▸ **TASK TO COMPLETE**
Beneath this task are records; count how many lines include the string "WRIST" and answer with that number alone.

▸ **GIVEN RECORDS**
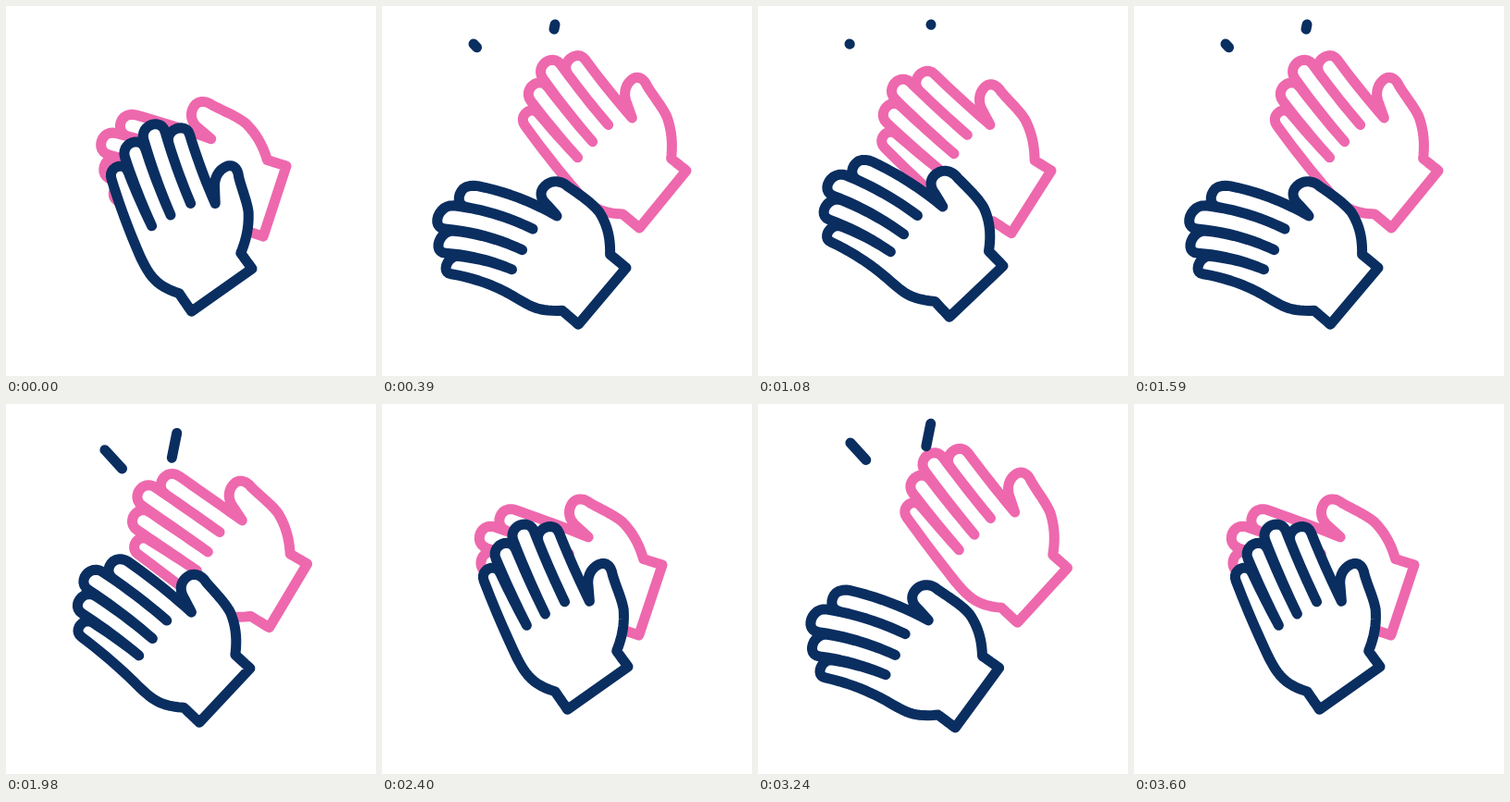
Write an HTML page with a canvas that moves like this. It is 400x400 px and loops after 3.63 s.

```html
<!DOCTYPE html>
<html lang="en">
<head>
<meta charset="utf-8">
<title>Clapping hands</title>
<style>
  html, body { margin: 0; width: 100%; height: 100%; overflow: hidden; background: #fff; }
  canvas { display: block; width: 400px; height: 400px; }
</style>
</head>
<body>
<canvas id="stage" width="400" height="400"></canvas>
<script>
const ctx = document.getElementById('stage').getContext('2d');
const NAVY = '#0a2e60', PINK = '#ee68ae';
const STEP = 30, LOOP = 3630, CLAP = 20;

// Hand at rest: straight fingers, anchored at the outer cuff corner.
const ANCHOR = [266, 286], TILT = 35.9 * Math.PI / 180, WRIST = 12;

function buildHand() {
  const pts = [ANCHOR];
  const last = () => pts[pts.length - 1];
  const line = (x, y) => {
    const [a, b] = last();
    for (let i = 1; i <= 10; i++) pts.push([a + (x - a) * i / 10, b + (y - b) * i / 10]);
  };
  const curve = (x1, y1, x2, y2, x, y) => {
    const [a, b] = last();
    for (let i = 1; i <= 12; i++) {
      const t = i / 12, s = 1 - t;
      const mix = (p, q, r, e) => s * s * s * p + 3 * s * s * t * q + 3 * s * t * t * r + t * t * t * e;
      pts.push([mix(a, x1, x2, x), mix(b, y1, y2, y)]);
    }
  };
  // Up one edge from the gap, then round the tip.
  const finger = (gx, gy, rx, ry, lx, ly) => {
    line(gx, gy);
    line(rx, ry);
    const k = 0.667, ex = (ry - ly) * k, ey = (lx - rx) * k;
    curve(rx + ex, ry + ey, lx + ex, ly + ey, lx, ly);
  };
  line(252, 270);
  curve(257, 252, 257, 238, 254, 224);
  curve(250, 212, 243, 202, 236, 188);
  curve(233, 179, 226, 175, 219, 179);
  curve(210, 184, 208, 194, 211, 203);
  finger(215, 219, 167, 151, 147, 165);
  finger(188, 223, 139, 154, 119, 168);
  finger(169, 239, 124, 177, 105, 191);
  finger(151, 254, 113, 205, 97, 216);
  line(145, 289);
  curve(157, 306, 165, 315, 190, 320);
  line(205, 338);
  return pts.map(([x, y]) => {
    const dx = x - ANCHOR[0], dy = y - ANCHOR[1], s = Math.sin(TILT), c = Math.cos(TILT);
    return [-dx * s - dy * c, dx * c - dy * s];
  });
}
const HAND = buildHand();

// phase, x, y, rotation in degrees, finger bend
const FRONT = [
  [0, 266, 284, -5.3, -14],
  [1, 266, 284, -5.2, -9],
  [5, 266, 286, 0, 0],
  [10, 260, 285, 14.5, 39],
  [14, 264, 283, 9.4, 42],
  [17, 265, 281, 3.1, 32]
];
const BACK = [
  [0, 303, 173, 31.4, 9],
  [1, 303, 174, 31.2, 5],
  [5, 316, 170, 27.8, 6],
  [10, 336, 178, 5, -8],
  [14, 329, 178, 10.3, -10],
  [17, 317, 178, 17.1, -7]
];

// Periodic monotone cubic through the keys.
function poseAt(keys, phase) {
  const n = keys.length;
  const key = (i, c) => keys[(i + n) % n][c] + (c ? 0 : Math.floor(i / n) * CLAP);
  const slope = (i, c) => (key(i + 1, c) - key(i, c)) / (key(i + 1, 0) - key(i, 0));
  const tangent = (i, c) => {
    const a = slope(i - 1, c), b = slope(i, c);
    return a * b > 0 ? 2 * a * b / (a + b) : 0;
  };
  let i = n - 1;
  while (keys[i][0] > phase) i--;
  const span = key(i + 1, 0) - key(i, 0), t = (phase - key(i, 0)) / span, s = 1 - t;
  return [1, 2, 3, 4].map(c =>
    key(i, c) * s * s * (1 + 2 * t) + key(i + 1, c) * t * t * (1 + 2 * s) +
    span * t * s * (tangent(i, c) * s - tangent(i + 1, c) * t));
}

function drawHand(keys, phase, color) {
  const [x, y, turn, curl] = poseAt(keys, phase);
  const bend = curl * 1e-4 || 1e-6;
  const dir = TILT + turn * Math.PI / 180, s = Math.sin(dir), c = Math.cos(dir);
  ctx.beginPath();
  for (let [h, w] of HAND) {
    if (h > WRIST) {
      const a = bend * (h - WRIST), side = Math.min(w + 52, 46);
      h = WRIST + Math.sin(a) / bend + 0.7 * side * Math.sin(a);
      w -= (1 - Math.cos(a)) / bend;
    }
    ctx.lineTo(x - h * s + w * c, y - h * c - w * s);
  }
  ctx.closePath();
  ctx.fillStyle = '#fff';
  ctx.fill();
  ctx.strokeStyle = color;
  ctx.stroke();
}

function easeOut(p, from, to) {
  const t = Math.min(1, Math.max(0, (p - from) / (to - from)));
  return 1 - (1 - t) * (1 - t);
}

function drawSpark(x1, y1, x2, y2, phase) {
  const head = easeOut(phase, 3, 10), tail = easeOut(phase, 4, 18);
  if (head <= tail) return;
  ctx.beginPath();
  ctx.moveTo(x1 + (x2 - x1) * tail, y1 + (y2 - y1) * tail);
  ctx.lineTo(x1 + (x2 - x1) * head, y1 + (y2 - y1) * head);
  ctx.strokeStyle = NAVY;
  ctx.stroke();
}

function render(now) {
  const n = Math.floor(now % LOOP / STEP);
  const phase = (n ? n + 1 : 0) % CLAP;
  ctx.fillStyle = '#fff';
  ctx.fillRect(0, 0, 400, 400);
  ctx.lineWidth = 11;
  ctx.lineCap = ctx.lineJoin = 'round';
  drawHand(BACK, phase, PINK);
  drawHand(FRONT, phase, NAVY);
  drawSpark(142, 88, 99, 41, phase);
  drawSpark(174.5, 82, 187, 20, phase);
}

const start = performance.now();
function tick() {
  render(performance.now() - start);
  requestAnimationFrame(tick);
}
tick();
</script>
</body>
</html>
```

▸ **THE COMPLETED TASK**
4